(Data)

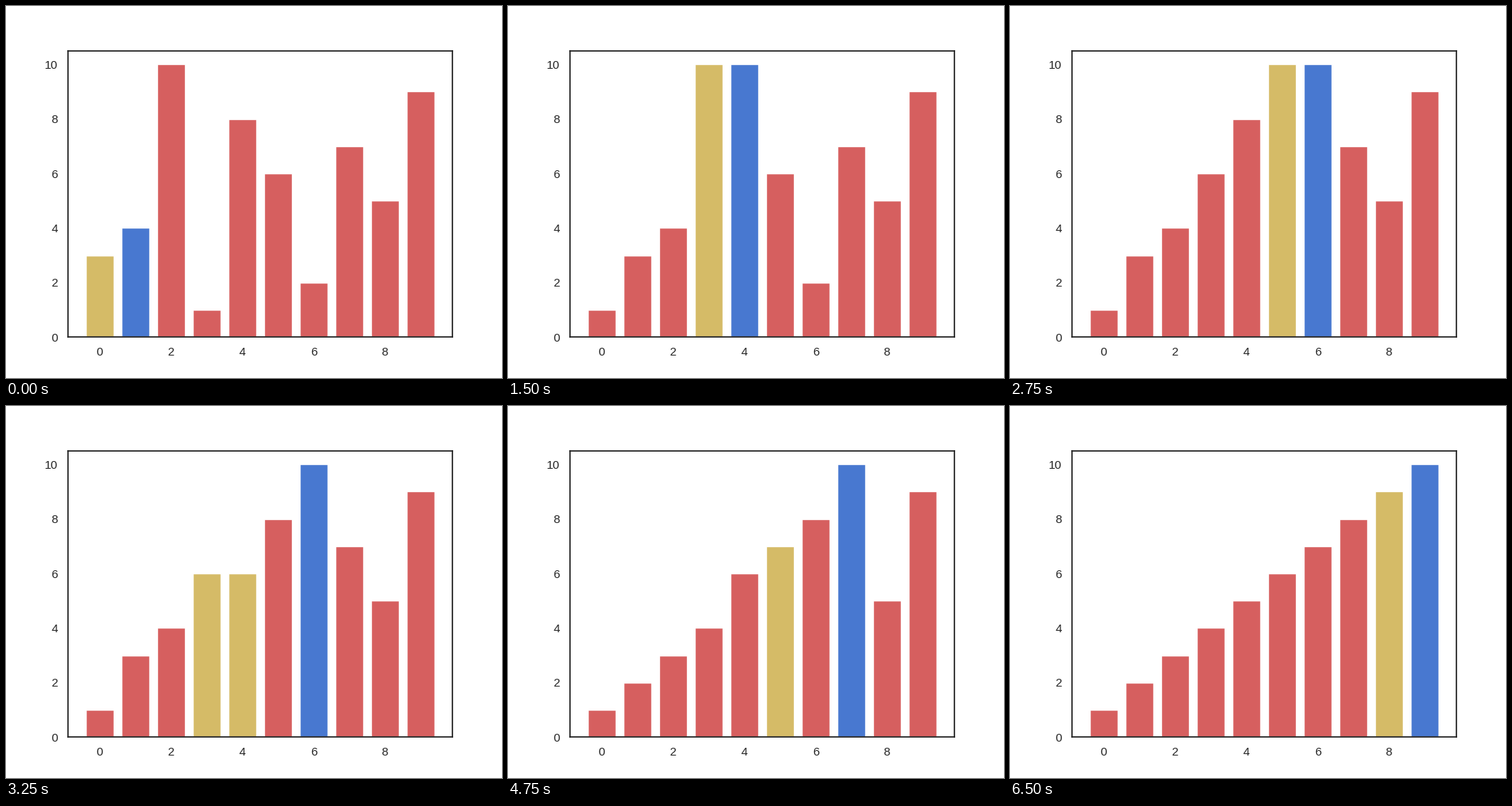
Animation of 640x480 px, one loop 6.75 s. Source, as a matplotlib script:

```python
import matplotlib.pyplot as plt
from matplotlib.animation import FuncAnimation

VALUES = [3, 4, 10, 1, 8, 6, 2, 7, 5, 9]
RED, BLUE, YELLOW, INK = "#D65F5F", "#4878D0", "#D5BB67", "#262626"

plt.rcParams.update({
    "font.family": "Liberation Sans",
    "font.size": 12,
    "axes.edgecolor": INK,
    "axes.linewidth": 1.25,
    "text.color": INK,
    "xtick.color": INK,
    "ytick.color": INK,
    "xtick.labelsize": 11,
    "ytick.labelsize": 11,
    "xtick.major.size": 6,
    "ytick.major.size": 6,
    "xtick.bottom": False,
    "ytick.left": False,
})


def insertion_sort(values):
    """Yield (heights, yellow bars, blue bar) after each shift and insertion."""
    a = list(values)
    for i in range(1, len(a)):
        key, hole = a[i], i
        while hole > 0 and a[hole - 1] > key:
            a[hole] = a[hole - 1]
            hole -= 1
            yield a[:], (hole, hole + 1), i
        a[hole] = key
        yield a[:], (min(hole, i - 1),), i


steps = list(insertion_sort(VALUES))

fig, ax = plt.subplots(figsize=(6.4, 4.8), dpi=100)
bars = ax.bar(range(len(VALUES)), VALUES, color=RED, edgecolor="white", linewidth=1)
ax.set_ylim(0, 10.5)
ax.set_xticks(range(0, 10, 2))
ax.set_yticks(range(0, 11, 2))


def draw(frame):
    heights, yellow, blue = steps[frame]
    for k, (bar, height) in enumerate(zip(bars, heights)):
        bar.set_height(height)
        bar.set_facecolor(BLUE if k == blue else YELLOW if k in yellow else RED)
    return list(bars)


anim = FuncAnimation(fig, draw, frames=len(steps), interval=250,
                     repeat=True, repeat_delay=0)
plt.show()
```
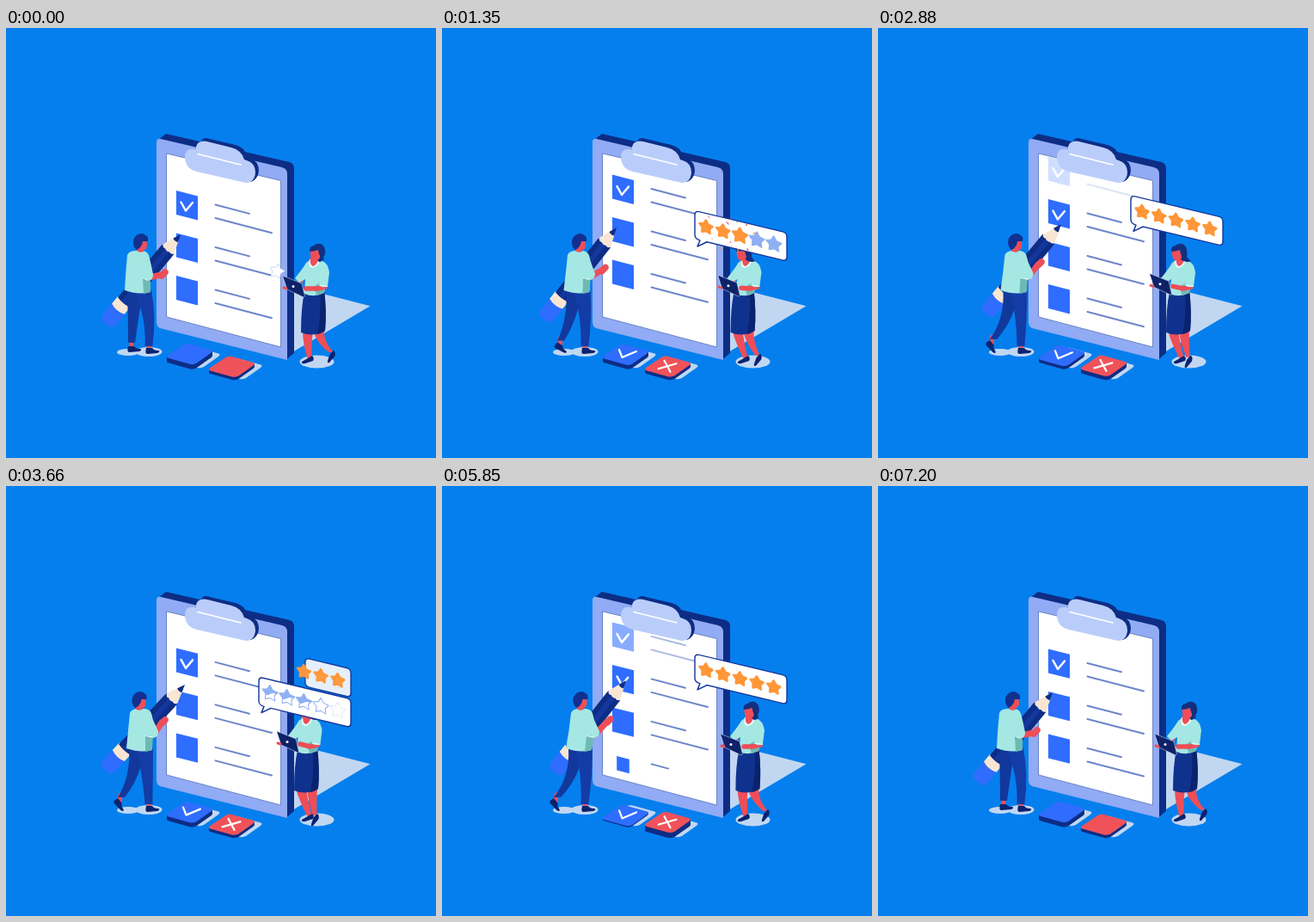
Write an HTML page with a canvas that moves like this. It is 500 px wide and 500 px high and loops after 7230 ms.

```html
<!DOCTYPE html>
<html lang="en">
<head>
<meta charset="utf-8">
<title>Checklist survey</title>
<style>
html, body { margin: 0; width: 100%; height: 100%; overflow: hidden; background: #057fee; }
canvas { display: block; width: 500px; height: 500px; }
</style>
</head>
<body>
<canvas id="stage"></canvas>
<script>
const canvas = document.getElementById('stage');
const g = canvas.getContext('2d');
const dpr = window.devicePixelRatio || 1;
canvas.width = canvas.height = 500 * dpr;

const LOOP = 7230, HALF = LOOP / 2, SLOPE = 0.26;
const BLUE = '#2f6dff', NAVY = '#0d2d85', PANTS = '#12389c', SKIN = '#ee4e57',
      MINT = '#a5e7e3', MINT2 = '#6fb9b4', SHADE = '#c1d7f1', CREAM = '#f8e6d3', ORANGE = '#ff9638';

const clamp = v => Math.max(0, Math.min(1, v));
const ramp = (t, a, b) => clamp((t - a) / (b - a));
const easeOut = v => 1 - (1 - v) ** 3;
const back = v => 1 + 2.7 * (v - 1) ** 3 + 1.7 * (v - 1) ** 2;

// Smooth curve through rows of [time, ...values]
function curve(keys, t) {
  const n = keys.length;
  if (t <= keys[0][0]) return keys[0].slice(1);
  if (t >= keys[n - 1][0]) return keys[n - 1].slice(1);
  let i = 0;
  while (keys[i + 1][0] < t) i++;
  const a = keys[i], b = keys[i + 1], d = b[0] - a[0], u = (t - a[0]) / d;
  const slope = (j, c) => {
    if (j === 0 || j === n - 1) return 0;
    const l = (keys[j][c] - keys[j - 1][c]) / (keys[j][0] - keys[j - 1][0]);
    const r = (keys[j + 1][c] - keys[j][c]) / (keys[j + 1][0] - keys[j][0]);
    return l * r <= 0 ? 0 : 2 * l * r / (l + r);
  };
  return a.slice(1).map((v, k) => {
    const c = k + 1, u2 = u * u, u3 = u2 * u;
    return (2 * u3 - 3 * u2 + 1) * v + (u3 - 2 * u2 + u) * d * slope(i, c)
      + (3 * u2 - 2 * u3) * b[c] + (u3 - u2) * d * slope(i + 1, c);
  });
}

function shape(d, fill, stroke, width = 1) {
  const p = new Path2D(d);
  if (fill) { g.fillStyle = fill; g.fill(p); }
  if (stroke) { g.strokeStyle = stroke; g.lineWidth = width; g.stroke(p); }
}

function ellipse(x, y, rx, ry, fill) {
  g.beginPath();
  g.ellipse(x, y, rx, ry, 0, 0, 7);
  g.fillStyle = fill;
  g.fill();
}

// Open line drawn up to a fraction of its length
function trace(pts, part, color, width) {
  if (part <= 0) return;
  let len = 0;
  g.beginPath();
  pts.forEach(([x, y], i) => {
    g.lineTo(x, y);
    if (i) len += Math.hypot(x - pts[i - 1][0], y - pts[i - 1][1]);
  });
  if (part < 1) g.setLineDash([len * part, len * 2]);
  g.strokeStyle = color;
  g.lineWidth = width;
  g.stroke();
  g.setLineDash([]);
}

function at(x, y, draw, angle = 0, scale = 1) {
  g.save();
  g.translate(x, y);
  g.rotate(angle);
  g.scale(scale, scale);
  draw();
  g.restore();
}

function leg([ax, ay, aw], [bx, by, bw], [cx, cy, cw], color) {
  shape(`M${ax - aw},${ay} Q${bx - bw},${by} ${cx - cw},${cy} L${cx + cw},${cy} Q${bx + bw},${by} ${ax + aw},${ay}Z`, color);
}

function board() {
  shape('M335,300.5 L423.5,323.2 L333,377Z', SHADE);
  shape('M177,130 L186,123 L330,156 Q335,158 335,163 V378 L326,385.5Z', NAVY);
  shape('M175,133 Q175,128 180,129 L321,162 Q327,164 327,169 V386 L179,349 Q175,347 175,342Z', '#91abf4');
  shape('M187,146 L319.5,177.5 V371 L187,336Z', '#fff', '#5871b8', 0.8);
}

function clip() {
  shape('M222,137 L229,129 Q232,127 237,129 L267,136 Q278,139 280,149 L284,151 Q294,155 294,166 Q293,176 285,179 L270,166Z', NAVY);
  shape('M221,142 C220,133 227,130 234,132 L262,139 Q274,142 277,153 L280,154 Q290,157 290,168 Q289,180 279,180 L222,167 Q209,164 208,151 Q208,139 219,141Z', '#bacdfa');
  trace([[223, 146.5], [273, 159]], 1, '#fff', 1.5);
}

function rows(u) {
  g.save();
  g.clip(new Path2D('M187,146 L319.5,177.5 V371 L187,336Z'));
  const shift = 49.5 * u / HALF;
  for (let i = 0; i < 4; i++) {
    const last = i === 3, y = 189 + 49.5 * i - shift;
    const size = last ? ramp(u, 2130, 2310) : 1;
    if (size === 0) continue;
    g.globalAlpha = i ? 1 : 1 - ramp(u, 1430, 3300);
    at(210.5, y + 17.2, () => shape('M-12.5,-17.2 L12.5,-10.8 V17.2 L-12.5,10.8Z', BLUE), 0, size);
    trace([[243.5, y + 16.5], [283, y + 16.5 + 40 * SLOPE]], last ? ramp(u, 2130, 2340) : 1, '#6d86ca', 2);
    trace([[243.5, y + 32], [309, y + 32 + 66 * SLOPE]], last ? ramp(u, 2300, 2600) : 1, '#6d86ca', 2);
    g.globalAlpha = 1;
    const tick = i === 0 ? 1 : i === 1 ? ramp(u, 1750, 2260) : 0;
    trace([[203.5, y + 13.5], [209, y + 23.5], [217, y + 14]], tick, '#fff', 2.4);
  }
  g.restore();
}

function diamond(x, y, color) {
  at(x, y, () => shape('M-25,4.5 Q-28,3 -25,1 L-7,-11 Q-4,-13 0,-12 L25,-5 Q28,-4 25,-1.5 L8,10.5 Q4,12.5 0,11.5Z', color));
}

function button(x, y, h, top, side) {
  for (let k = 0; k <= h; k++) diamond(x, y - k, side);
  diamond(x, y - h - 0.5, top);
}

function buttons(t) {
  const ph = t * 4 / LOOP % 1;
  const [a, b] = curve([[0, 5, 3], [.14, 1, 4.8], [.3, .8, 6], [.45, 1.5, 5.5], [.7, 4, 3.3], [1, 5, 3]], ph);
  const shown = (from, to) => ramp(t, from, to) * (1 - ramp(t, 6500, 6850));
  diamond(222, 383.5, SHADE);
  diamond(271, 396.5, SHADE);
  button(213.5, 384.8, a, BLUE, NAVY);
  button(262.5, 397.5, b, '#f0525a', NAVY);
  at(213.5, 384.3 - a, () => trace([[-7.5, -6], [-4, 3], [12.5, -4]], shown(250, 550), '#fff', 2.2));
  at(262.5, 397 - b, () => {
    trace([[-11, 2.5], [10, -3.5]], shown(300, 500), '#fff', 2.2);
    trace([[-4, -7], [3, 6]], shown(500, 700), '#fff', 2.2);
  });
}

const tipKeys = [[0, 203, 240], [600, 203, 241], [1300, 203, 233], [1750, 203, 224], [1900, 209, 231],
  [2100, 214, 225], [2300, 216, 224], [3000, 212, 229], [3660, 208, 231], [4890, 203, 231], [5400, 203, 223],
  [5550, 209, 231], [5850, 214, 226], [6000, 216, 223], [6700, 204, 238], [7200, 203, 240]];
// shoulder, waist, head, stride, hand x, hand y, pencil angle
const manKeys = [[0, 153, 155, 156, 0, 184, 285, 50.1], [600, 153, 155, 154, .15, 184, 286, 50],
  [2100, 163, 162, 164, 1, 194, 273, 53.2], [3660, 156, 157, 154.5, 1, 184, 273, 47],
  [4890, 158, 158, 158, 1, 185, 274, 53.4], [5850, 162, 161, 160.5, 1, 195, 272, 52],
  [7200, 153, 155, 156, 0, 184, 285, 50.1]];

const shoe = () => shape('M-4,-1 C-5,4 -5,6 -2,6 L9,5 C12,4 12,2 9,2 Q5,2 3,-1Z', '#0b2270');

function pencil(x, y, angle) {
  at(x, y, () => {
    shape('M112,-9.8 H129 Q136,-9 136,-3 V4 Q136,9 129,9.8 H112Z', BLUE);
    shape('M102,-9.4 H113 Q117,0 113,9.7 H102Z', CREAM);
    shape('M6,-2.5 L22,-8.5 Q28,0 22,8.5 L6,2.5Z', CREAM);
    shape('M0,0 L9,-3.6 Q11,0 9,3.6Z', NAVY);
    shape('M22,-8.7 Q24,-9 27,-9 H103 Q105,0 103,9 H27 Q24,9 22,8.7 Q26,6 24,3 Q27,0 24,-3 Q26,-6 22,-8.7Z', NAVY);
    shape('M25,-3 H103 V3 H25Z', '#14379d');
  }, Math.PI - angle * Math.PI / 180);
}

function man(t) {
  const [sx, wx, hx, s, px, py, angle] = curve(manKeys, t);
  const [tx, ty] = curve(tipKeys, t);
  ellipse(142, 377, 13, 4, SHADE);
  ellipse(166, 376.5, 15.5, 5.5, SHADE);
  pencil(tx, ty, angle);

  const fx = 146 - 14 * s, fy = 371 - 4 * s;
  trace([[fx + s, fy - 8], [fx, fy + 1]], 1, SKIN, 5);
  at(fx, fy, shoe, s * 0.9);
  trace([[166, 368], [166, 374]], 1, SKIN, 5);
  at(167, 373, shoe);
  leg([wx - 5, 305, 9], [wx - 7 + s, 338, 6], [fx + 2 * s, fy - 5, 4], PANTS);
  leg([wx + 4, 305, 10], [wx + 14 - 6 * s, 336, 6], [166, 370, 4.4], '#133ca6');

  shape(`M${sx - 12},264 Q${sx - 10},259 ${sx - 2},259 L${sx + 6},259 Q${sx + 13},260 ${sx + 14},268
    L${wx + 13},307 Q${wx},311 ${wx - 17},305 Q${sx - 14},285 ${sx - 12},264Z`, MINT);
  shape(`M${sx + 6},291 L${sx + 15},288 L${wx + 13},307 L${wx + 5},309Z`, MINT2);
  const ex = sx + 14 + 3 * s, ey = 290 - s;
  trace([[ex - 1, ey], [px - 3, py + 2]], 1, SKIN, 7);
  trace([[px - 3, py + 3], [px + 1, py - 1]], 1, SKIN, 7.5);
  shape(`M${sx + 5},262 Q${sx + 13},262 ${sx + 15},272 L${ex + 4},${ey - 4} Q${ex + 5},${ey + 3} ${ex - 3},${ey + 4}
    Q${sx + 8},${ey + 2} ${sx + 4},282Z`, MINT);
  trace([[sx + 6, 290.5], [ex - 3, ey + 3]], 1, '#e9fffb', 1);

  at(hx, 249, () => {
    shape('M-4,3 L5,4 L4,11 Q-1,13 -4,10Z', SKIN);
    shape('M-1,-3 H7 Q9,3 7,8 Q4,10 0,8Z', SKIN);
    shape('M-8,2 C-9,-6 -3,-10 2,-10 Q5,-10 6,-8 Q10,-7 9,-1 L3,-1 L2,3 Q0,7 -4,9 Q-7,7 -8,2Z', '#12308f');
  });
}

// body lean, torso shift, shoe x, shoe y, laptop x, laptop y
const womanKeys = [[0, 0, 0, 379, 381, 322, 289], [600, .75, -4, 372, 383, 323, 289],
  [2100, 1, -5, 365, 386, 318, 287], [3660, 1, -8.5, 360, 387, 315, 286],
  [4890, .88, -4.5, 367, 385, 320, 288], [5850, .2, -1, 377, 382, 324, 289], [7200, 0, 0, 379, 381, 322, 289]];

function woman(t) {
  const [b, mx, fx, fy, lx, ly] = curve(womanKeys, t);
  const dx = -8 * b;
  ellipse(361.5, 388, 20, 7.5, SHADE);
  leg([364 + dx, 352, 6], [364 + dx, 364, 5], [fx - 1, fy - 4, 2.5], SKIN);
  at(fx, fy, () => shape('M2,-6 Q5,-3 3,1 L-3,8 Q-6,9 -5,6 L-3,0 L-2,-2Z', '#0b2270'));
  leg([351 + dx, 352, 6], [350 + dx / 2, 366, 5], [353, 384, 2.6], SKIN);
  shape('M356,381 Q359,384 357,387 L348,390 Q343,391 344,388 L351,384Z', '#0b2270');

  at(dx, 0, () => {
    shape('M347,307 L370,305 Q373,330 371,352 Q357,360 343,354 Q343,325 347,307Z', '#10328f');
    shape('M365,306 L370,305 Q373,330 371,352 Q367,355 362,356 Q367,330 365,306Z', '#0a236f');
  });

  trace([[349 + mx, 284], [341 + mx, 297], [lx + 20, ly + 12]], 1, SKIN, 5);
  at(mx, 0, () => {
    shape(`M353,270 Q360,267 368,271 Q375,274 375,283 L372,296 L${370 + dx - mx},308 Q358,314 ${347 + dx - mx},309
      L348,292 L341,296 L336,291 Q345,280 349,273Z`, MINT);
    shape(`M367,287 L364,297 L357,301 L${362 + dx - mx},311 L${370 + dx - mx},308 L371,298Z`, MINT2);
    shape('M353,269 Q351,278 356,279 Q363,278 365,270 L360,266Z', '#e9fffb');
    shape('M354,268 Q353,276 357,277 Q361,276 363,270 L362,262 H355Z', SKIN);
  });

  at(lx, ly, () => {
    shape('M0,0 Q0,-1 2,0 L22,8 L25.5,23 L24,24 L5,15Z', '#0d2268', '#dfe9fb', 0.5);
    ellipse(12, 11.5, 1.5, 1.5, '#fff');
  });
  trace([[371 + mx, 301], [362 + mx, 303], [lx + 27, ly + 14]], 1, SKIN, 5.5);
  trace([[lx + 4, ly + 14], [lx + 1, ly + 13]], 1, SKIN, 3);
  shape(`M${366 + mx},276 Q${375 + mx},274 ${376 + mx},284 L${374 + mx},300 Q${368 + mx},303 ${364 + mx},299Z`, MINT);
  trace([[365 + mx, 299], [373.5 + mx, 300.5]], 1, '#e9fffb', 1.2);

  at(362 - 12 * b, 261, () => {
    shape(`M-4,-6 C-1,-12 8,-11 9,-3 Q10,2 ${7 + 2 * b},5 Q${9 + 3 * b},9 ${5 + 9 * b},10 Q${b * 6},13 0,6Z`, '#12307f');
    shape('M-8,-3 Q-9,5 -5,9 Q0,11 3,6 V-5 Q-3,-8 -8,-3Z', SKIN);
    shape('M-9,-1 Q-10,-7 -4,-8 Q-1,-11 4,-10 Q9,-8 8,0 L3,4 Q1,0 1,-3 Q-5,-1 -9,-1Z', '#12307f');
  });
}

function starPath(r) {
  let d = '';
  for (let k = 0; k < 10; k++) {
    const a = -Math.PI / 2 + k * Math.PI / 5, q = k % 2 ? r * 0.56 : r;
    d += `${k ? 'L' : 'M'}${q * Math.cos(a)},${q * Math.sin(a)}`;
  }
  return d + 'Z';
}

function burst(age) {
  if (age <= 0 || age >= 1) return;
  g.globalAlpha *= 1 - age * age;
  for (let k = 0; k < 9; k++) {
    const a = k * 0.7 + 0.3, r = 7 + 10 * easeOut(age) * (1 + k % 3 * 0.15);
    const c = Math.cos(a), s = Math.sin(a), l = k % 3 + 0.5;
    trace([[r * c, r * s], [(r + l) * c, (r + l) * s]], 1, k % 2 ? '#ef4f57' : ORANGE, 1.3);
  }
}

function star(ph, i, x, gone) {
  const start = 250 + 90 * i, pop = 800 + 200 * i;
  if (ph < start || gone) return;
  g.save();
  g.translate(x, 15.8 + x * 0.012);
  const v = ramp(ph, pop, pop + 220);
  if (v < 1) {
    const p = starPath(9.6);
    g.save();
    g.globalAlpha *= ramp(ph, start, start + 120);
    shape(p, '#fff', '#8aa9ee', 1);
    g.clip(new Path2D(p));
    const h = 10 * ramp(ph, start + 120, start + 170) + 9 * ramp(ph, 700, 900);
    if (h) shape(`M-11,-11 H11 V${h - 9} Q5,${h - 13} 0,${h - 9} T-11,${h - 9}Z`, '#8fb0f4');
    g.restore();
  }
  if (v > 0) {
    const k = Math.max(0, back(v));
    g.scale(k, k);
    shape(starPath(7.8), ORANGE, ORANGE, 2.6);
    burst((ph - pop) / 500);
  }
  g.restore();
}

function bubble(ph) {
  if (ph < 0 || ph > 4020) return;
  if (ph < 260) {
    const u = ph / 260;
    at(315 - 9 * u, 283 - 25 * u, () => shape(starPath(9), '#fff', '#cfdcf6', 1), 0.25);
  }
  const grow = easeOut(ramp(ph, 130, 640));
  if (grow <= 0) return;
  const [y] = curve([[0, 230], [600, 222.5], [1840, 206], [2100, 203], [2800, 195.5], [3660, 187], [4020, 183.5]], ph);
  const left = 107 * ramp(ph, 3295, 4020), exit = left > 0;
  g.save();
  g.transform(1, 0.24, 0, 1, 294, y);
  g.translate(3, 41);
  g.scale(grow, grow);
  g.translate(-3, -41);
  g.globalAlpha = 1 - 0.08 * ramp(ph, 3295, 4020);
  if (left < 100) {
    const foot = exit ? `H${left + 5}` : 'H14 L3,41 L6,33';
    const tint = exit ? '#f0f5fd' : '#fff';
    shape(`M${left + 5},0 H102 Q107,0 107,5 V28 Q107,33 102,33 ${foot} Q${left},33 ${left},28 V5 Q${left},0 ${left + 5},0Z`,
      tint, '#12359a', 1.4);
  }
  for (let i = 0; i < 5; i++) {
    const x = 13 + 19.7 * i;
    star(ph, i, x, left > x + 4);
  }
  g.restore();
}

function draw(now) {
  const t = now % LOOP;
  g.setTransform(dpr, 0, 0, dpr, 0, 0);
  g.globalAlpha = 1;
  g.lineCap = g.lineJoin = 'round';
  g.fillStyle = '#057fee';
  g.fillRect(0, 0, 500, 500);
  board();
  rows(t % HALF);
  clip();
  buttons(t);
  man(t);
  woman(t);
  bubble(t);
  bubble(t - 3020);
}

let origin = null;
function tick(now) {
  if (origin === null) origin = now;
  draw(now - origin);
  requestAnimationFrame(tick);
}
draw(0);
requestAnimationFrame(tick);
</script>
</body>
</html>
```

(End Data)

Problem to solve: Which lines in the records above contain the string "canvas"? Copy them.

Exercise answer:
Write an HTML page with a canvas that moves like this. It is 500 px wide and 500 px high and loops after 7230 ms.
canvas { display: block; width: 500px; height: 500px; }
<canvas id="stage"></canvas>
const canvas = document.getElementById('stage');
const g = canvas.getContext('2d');
canvas.width = canvas.height = 500 * dpr;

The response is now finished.